- Low levels of calcium in the blood – let your doctor or nurse know if you have painful muscle spasm and cramps or muscle twitching. Also tell them if you have numbness or tingling in your feet and hands or around your mouth
- Low levels of potassium in the blood
- Sadness or depression
- Erection problems for some men
- Heart problems, including chest pain – if you have any pain, contact your doctor or nurse as soon as possible
- Ringing in the ears (tinnitus)
- Kidney changes – you are unlikely to notice any symptoms from this and the changes will almost certainly go back to normal after the treatment ends
- Inflammation of the hair follicles causing skin reddening and soreness
- Higher levels of thyroid hormones (hyperthyroidism).You may lose weight or feel hot, anxious, or hyperactive
- You may feel hot, anxious a
- Taste changes
- A runny nose
- Slow growing skin cancers that are usually not harmful and can be removed
- Thickening of the outer layers of skin
- Muscle spasms
Fewer than 1 in 100 people have these.
- Breast tenderness and swelling because sorafenib may lower male sex hormone (testosterone) levels
- Bleeding of the stomach lining
- A runny nose
- Sudden pain in the tummy (abdomen) caused by inflammation of the pancreas, gallbladder or bile ducts – let your doctor or nurse know straight away if you have this
- Yellow skin or eyes (jaundice) caused by high levels of bile pigments in the blood
- A hole in the wall of the digestive system (gastrointestinal perforation) – let your doctor or nurse know straight away if you have a sudden abdominal pain, dizziness and feel ill
- Headaches, seizures (fits), confusion, changes in eye sight, excessive sleepiness, change in behaviour, possibly high blood pressure – doctors call this group of symptoms reversible posterior leucoencephalopathy syndrome (RPLS). Let your doctor or nurse know straight away if you have these
- A sudden, severe allergic reaction – let your doctor or nurse know straight away if you feel faint or have sudden breathlessness, or swelling of the face, lips, eyelids or throat
Talk to your doctor, pharmacist or nurse about all your side effects so they can help you manage them. They can give you advice or reassure you. Your nurse will give you a contact number to ring if you have any questions or problems. If in doubt, call them.
Tell your doctor about any other medicines you are taking, including vitamins, herbal supplements and over the counter remedies. Some drugs can react together.

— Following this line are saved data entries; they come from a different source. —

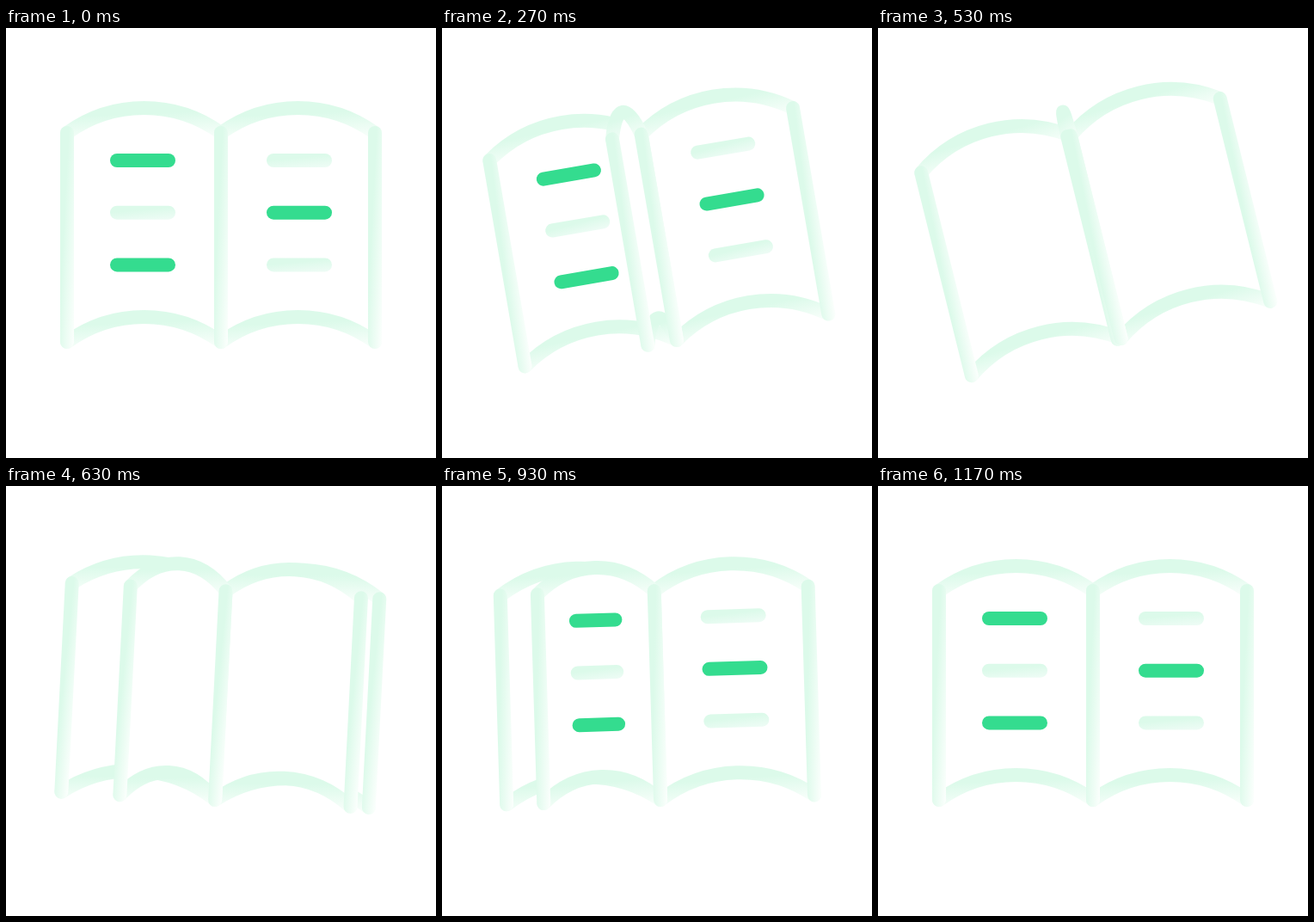
Animation, 500 px wide and 500 px high, one loop 1510 ms. Source, as an HTML page with a canvas:

```html
<!DOCTYPE html>
<html lang="en">
<head>
<meta charset="utf-8">
<title>Turning pages</title>
<style>
  html, body { margin: 0; width: 100%; height: 100%; overflow: hidden; background: #fff; }
  canvas { display: block; width: 100vw; height: 100vh; }
</style>
</head>
<body>
<canvas id="stage" width="500" height="500"></canvas>
<script>
const ctx = document.getElementById('stage').getContext('2d');

const LOOP = 1510, STEP = 100 / 3, LAST_STEP = 35;
const PIVOT = { x: 250, y: 230 };
const WIDTH = 179, TOP = -108, BOTTOM = 135, BULGE = 38.7, STROKE = 16;
const GREEN = '#34dc8f', MINT = '#dcfaea', PALE = '#effcf6', FADED = '#fcfffd';

// Tilt in degrees at each key time
const TILT = [[0, 0], [490, -17.2], [660, 4.2], [730, 4.5], [900, -2.2], [1060, 2.3], [1167, 0]];
const TURN = 486;
const LEAVES = [
  { start: -6, front: true, back: false },
  { start: 287, front: true, back: false },
  { start: 557, front: false, back: true }
];

const clamp = v => Math.min(1, Math.max(0, v));
const ease = v => (1 - Math.cos(Math.PI * v)) / 2;

function tiltAt(t) {
  for (let i = 1; i < TILT.length; i++) {
    const [t0, a] = TILT[i - 1], [t1, b] = TILT[i];
    if (t <= t1) return a + (b - a) * ease((t - t0) / (t1 - t0));
  }
  return 0;
}

// Fade over a stroke's box; across and down are the shares of each direction
function fade(x0, y0, x1, y1, across, down, end) {
  const half = STROKE / 2;
  const left = Math.min(x0, x1) - half, top = Math.min(y0, y1) - half;
  const gx = across / (Math.abs(x1 - x0) + STROKE);
  const gy = down / (Math.abs(y1 - y0) + STROKE);
  const n = gx * gx + gy * gy;
  const g = ctx.createLinearGradient(left, top, left + gx / n, top + gy / n);
  g.addColorStop(0, MINT);
  g.addColorStop(0.35, MINT);
  g.addColorStop(1, end);
  return g;
}

function line(x0, y0, x1, y1, style) {
  ctx.strokeStyle = style;
  ctx.beginPath();
  ctx.moveTo(x0, y0);
  ctx.lineTo(x1, y1);
  ctx.stroke();
}

function arcTo(from, to, y) {
  const d = (to - from) * 0.3;
  ctx.bezierCurveTo(from + d, y - BULGE, to - d, y - BULGE, to, y);
}

function edgeArc(w, y) {
  ctx.strokeStyle = fade(0, y - 29, w, y, 0.15, 0.85, FADED);
  ctx.beginPath();
  ctx.moveTo(0, y);
  arcTo(0, w, y);
  ctx.stroke();
}

function edgeLine(x) {
  line(x, TOP, x, BOTTOM, fade(x, TOP, x, BOTTOM, 0.55, 0.45, FADED));
}

// scale runs from 1 (flat on the right) to -1 (flat on the left)
function drawPage(scale, withBars) {
  const w = WIDTH * scale;
  ctx.fillStyle = '#fff';
  ctx.beginPath();
  ctx.moveTo(0, TOP);
  arcTo(0, w, TOP);
  ctx.lineTo(w, BOTTOM);
  arcTo(w, 0, BOTTOM);
  ctx.fill();

  edgeArc(w, TOP);
  edgeArc(w, BOTTOM);
  edgeLine(w);
  edgeLine(0);

  if (!withBars) return;
  for (let row = 0; row < 3; row++) {
    const y = -76 + row * 60.7, x0 = 61 * scale, x1 = 121 * scale;
    const isGreen = (row === 1) === (scale > 0);
    line(x0, y, x1, y, isGreen ? GREEN : fade(x0, y, x1, y, 0.3, 0.7, PALE));
  }
}

function draw(t) {
  const progress = LEAVES.map(leaf => clamp((t - leaf.start) / TURN));
  const [first, second, third] = progress;
  const moving = LEAVES
    .map((leaf, i) => ({ leaf, p: progress[i], scale: Math.cos(Math.PI * progress[i]) }))
    .filter(m => m.p > 0 && m.p < 1 && t > 0);

  ctx.setTransform(1, 0, 0, 1, 0, 0);
  ctx.fillStyle = '#fff';
  ctx.fillRect(0, 0, 500, 500);
  ctx.translate(PIVOT.x, PIVOT.y);
  ctx.rotate(tiltAt(t) * Math.PI / 180);
  ctx.lineWidth = STROKE;
  ctx.lineCap = ctx.lineJoin = 'round';

  drawPage(-1, first < 1 || third >= 1);
  drawPage(1, second <= 0 || third > 0);

  // Later leaves lie lower on the right and higher on the left
  const right = moving.filter(m => m.scale >= 0).reverse();
  const left = moving.filter(m => m.scale < 0);
  for (const { leaf, scale } of [...right, ...left]) {
    drawPage(scale, scale >= 0 ? leaf.front : leaf.back);
  }
}

function tick() {
  const t = performance.now() % LOOP;
  draw(Math.min(LAST_STEP, Math.floor((t + 4) / STEP)) * STEP);
  requestAnimationFrame(tick);
}
tick();
</script>
</body>
</html>
```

Pregnancy and contraception
This drug may harm a baby developing in the womb. It is important not to become pregnant or father a child while you are having treatment and for a few months afterwards. Talk to your doctor or nurse about effective contraception before starting treatment.
Do not breastfeed during this treatment because the drug may come through in the breast milk.
You should not have immunisations with live vaccines while you are having treatment or for at least 6 months afterwards. In the UK, these include rubella, mumps, measles (usually given together as MMR), BCG, yellow fever and Zostavax (shingles vaccine).
You can have other vaccines, but they may not give you as much protection as usual until your immune system has fully recovered from your treatment. It is safe to have the flu vaccine.
It is safe for you to be in contact with other people who've had live vaccines as injections. There can be problems with vaccines you take by mouth (oral vaccines), but not many people in the UK have these now. So there is usually no problem in being with any baby or child who has recently had any vaccination in the UK. You might need to make sure that you aren't in contact with anyone who has had oral polio, cholera or typhoid vaccination recently, particularly if you live abroad.
This page does not list all the very rare side effects of this treatment that are very unlikely to affect you. For further information look at the Electronic Medicines Compendium website at www.medicines.org.uk.
If you have a side effect not mentioned here that you think may be due to this treatment you can report it to the Medicines Health and Regulatory Authority (MHRA) at www.mhra.gov.uk.
Rated 5 out of 5 based on 22 votes
Question about cancer? Contact our information nurse team